▸ **Exercise**
From the entries below, work out the number of lines that hold the word "fibres", and give that number alone.

[Source data]
• • • • • • •

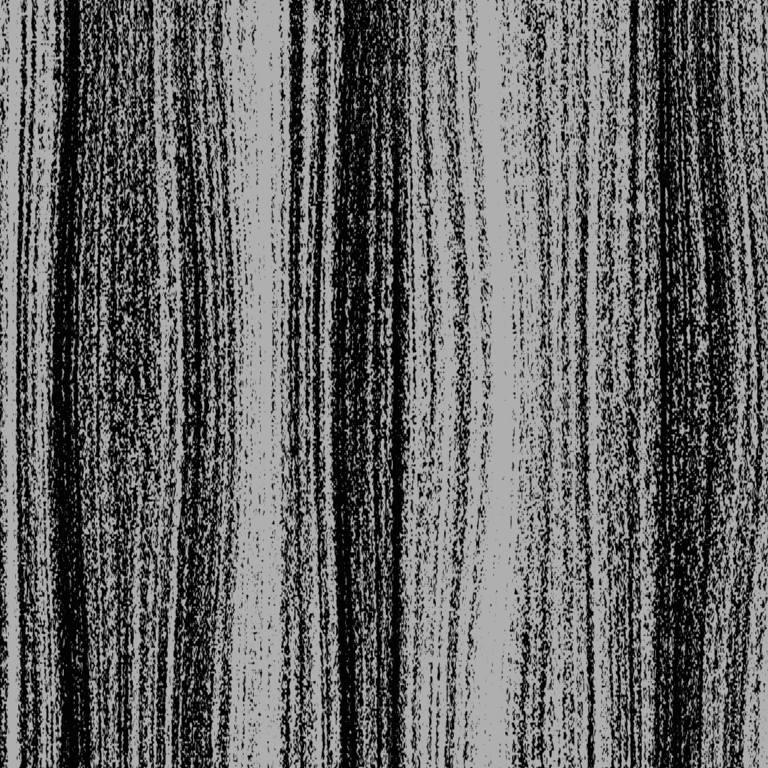
A three.js fragment shader for this texture:

```glsl
// Two-tone wood veneer: long hair-fine fibres, dark and pale bands, gently bowed.
// Stretched value noise is added to a band profile and cut at a threshold;
// a small grid of samples smooths the edges of the fibres.

#define INK vec3(0.01)
#define PALE vec3(0.685)
#define BASE_TONE 0.17
#define FIBRE_FREQ vec2(310.0, 1.6)
#define STRIPE_FREQ vec2(150.0, 0.8)
#define SPECK_FREQ vec2(800.0, 330.0)
#define BOW 0.008
#define WOBBLE 0.0016
#define EDGE 0.1
#define FOOTPRINT 0.002
#define TAU 6.2831853

varying vec2 vUv;

float hash(vec2 p) {
  return fract(sin(dot(p, vec2(12.9898, 78.233))) * 43758.5453);
}

float noise(vec2 p) {
  vec2 cell = floor(p);
  vec2 f = fract(p);
  f = f * f * (3.0 - 2.0 * f);
  float low = mix(hash(cell), hash(cell + vec2(1.0, 0.0)), f.x);
  float high = mix(hash(cell + vec2(0.0, 1.0)), hash(cell + vec2(1.0, 1.0)), f.x);
  return mix(low, high, f.y);
}

// Noise centred on zero
float grain(vec2 p) {
  return noise(p) - 0.5;
}

// Soft bump across the board
float band(float x, float centre, float width) {
  float d = (x - centre) / width;
  return exp(-d * d);
}

// Dark core with a lighter trail on its right
float darkFigure(float x, float centre) {
  return 0.42 * band(x, centre, 0.02) + 0.28 * band(x, centre + 0.05, 0.038);
}

// Bold stripes on the left of each dark core
float stripeZone(float x, float centre) {
  return band(x, centre - 0.055, 0.035);
}

// Bows the fibres symmetrically about mid height and adds small wobbles
vec2 bend(vec2 p) {
  float swell = -cos(TAU * (p.x - 0.087) / 0.355) + 0.7 * p.x;
  float shift = -BOW * cos(TAU * p.y) * swell;
  shift += WOBBLE * grain(p * vec2(22.0, 14.0));
  shift += 0.4 * WOBBLE * grain(p * vec2(150.0, 100.0));
  return vec2(p.x - shift, p.y);
}

// Local balance of pale wood against ink
float bandTone(float x) {
  float tone = BASE_TONE;
  tone -= darkFigure(x, 0.087) + darkFigure(x, 0.45) + darkFigure(x, 0.87);
  tone -= 0.26 * band(x, 0.25, 0.022);
  tone += 0.38 * band(x, 0.335, 0.026) + 0.4 * band(x, 0.65, 0.033);
  tone += 0.2 * band(x, 0.02, 0.012) + 0.22 * band(x, 0.795, 0.014);
  return tone;
}

// Share of pale wood at one point
float veneer(vec2 point) {
  vec2 p = bend(point);
  float bold = stripeZone(p.x, 0.087) + stripeZone(p.x, 0.45) + stripeZone(p.x, 0.87);
  float level = bandTone(p.x);
  level += 0.9 * grain(p * FIBRE_FREQ);
  level += (0.45 + 0.7 * bold) * grain(p * STRIPE_FREQ + 17.0);
  level += 1.15 * grain(p * SPECK_FREQ + 5.0);
  level += 0.4 * grain(p * SPECK_FREQ * vec2(0.8, 0.2) + 31.0);
  return smoothstep(-EDGE, EDGE, level);
}

void main() {
  float pale = 0.0;
  for (int i = 0; i < 4; i++) {
    for (int j = 0; j < 4; j++) {
      vec2 offset = (vec2(float(i), float(j)) - 1.5) / 4.0;
      pale += veneer(vUv + offset * FOOTPRINT);
    }
  }
  gl_FragColor = vec4(mix(INK, PALE, pale / 16.0), 1.0);
}
```
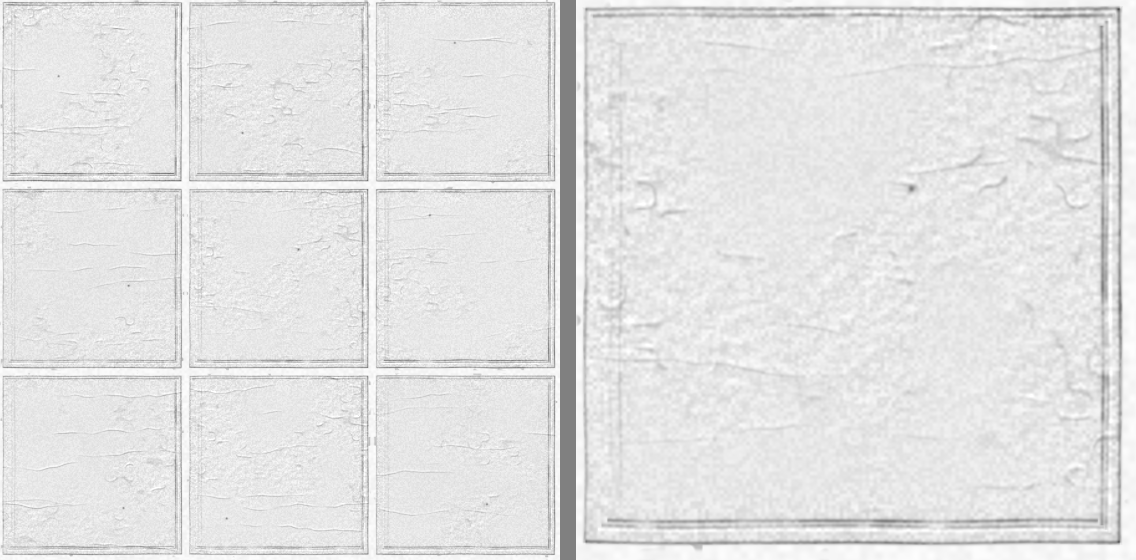
Left, the full canvas; right, a detail of the centre.
Give the GLSL for this texture map, as a WebGL 1 fragment shader.

```glsl
precision highp float;
// Glazed white square tiles, three by three, with pale grout, bevelled rims, wrinkles and flecks.
uniform vec2 u_resolution;

const float TILES = 3.0;
const float GROUT_HALF = 0.020;    // lengths are in tile widths
const vec2 GRID_SHIFT = vec2(0.006, -0.008);
const float RIM_WOBBLE = 0.005;
const float LINE_WIDTH = 0.0036;
const float GLAZE = 0.906;
const float GROUT = 0.968;
const float TILE_VARIATION = 0.012;
const float CLOUDING = 0.02;
const float RIM_SHADE = 0.022;
const float GRAIN = 0.085;
const float GRAIN_SCALE = 150.0;
const float RELIEF_SCALE = 56.0;
const float RELIEF = 0.13;
const float FLECK_SCALE = 24.0;
const float FLECK = 0.13;
const float WRINKLE = 0.13;
const float PIT = 0.35;
const float CHIP = 0.22;

float hash(vec2 p) {
  vec3 q = fract(vec3(p.xyx) * 0.1031);
  q += dot(q, q.yzx + 33.33);
  return fract((q.x + q.y) * q.z);
}

float noise(vec2 p) {
  vec2 i = floor(p), f = fract(p);
  f = f * f * (3.0 - 2.0 * f);
  return mix(mix(hash(i), hash(i + vec2(1.0, 0.0)), f.x),
             mix(hash(i + vec2(0.0, 1.0)), hash(i + 1.0), f.x), f.y);
}

float fbm(vec2 p) {
  float sum = 0.0, gain = 0.5;
  for (int i = 0; i < 3; i++) {
    sum += gain * noise(p);
    p = p * 2.03 + 17.0;
    gain *= 0.5;
  }
  return sum / 0.875;
}

// Soft stroke at distance d, never thinner than a pixel
float stroke(float d, float width, float px) {
  float w = max(width, px * 0.6);
  return exp(-d * d / (w * w));
}

// Rim line parallel to one side, mitred at its ends
float rim(float side, float along, float offset, float px) {
  float mitre = smoothstep(offset - px, offset + px, min(along, 1.0 - along));
  return stroke(side - offset, LINE_WIDTH, px) * mitre;
}

// Broken dark grooves, a light ridge and soft shade for one bevelled side
float bevel(float side, float along, float width, float strength, float seed, float px) {
  float worn = 0.65 + 0.7 * noise(vec2(along * 9.0, seed));
  float broken = smoothstep(0.1, 0.6, noise(vec2(along * 23.0, seed + 11.0)));
  float d = side + (noise(vec2(along * 6.0, seed + 5.0)) - 0.5) * RIM_WOBBLE;
  float drift = (noise(vec2(along * 4.0, seed + 8.0)) - 0.5) * RIM_WOBBLE;
  float tone = -0.30 * rim(d, along, GROUT_HALF + 0.003, px) * (0.35 + 0.65 * strength);
  tone += 0.09 * rim(d, along, GROUT_HALF + width * 0.6, px) * strength;
  tone -= 0.16 * rim(d + drift, along, GROUT_HALF + width * 0.75, px) * strength * broken;
  tone -= 0.28 * rim(d, along, GROUT_HALF + width, px) * strength * (0.4 + 0.6 * broken);
  float body = smoothstep(0.0, 0.01, d - GROUT_HALF);
  float shade = body * (1.0 - smoothstep(width, width + 0.02, d - GROUT_HALF));
  shade *= smoothstep(GROUT_HALF, GROUT_HALF + 0.01, min(along, 1.0 - along));
  return (tone - RIM_SHADE * strength * shade) * worn;
}

float wrinkles(vec2 p, vec2 id, float px) {
  float tone = 0.0;
  for (int i = 0; i < 7; i++) {
    vec2 key = id * 13.0 + float(i) * vec2(3.7, 7.1);
    float y = 0.08 + 0.84 * hash(key) + (hash(key + 1.0) - 0.5) * 0.14 * (p.x - 0.5);
    y += (fbm(vec2(p.x * 5.0, hash(key + 2.0) * 90.0)) - 0.5) * 0.07;
    float reach = 0.2 + 0.45 * hash(key + 3.0);
    float fade = 1.0 - smoothstep(reach * 0.5, reach, abs(p.x - hash(key + 4.0)));
    fade *= smoothstep(0.2, 0.75, noise(vec2(p.x * 11.0, key.y)));
    float d = p.y - y;
    tone += fade * (0.4 * stroke(d - 0.008, 0.005, px) - stroke(d, 0.0035, px));
  }
  return tone * (0.35 + 0.75 * hash(id + 40.0));
}

// Short curled scratches along noise contours, each with a light upper lip
float flecks(vec2 p, float seed) {
  vec2 q = p * FLECK_SCALE * vec2(0.8, 1.0) + seed;
  float sparse = smoothstep(0.5, 0.75, noise(q * 0.9 + 31.0));
  float n = noise(q) - 0.5;
  float lip = noise(q - vec2(0.0, 0.2)) - 0.5;
  return sparse * (0.5 * stroke(lip, 0.09, 0.0) - stroke(n, 0.09, 0.0));
}

void main() {
  vec2 g = gl_FragCoord.xy / u_resolution * TILES + GRID_SHIFT;
  float px = TILES / min(u_resolution.x, u_resolution.y);
  vec2 id = mod(floor(g), TILES);
  vec2 p = fract(g);
  float seed = hash(id + 3.0) * 60.0;

  // Uneven tile outline
  vec2 wobble = vec2(noise(vec2(g.y * 16.0, 3.0)), noise(vec2(g.x * 16.0, 8.0))) - 0.5;
  vec2 inset = min(p, 1.0 - p) + wobble * RIM_WOBBLE;
  float edge = min(inset.x, inset.y) - GROUT_HALF;
  float tileMask = smoothstep(-px, px, edge);

  // Glaze: clouds, rough flecked patches, wrinkles, a pit and fine grain
  float patchMask = smoothstep(0.40, 0.68, fbm(p * 3.2 + seed));
  vec2 reliefAt = p * RELIEF_SCALE * vec2(0.75, 1.0) + seed;
  float relief = fbm(reliefAt) - fbm(reliefAt + vec2(-0.2, 0.45));
  float rimGrain = 1.0 - smoothstep(0.0, 0.13, edge);
  float tile = GLAZE + (hash(id + 31.0) - 0.5) * TILE_VARIATION;
  tile += (fbm(p * 5.0 + seed + 9.0) - 0.5) * CLOUDING;
  tile += relief * RELIEF * (0.2 + 0.7 * patchMask) + FLECK * flecks(p, seed) * patchMask;
  tile += (noise(g * GRAIN_SCALE) - 0.5) * GRAIN * (0.7 + 0.3 * patchMask + 0.6 * rimGrain);
  vec2 pitAt = 0.15 + 0.7 * vec2(hash(id + 51.0), hash(id + 57.0));
  tile += WRINKLE * wrinkles(p, id, px) - PIT * stroke(length(p - pitAt), 0.006, px);

  // Bevels, strongest at the right and bottom
  float vary = 0.7 + 0.6 * hash(id + 21.0);
  float rims = bevel(p.x, p.y, 0.065, 0.22 * vary, seed + 1.0, px);
  rims += bevel(1.0 - p.x, p.y, 0.034, 0.90 * vary, seed + 2.0, px);
  rims += bevel(p.y, p.x, 0.042, 0.90 * vary, seed + 3.0, px);
  rims += bevel(1.0 - p.y, p.x, 0.016, 0.60 * vary, seed + 4.0, px);

  // Grout with scattered chips along its borders
  float chips = smoothstep(0.80, 0.92, noise(g * 31.0)) * stroke(edge + 0.005, 0.006, px);
  float grout = GROUT + 0.05 * (noise(g * 75.0) - 0.5) - CHIP * chips;

  gl_FragColor = vec4(vec3(clamp(mix(grout, tile, tileMask) + rims, 0.0, 1.0)), 1.0);
}
```
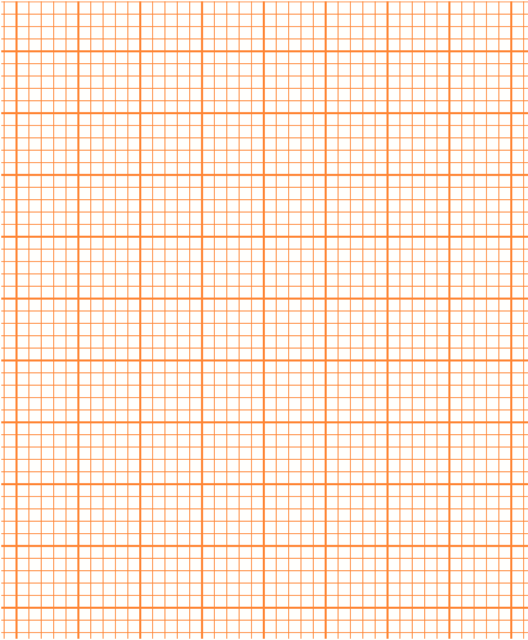
A Shadertoy shader for this pattern:

```glsl
// Lengths are fractions of the canvas height
const float MINOR_PITCH = 0.019324;
const float CELLS_PER_MAJOR = 5.0;
const float MINOR_WIDTH = 0.00141;
const float MAJOR_WIDTH = 0.00322;
const vec2 MAJOR_ORIGIN = vec2(0.4123, 0.5334);
const float MARGIN = 0.0019;
const float FILTER_PIXELS = 1.3;
const vec3 PAPER = vec3(1.0, 0.999, 0.994);
const vec3 INK = vec3(1.0, 0.52, 0.20);

// Signed distance to the nearest of a set of evenly spaced lines
vec2 repeatDistance(vec2 p, float pitch) {
    return (fract(p / pitch + 0.5) - 0.5) * pitch;
}

// Share of the filter footprint that a line covers
vec2 lineCoverage(vec2 dist, float width, float footprint) {
    vec2 low = max(dist - 0.5 * footprint, -0.5 * width);
    vec2 high = min(dist + 0.5 * footprint, 0.5 * width);
    return clamp((high - low) / footprint, 0.0, 1.0);
}

// Smooth step across an edge, one footprint wide
float edge(float dist, float footprint) {
    return clamp(dist / footprint + 0.5, 0.0, 1.0);
}

void mainImage(out vec4 fragColor, in vec2 fragCoord) {
    vec2 p = fragCoord / iResolution.y;
    float footprint = FILTER_PIXELS / iResolution.y;
    vec2 q = p - MAJOR_ORIGIN;

    // Fine grid with a heavier line at every fifth step
    vec2 minor = lineCoverage(repeatDistance(q, MINOR_PITCH), MINOR_WIDTH, footprint);
    vec2 major = lineCoverage(repeatDistance(q, MINOR_PITCH * CELLS_PER_MAJOR),
                              MAJOR_WIDTH, footprint);
    vec2 lines = max(minor, major);

    // Blank margin at the left, top and bottom; lines run off the right
    float inside = edge(p.x - MARGIN, footprint)
                 * edge(p.y - MARGIN, footprint)
                 * edge(1.0 - MARGIN - p.y, footprint);

    // Union of vertical and horizontal lines
    float ink = (1.0 - (1.0 - lines.x) * (1.0 - lines.y)) * inside;
    fragColor = vec4(mix(PAPER, INK, ink), 1.0);
}
```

• • • • • • •

▸ **Reply to the exercise**
3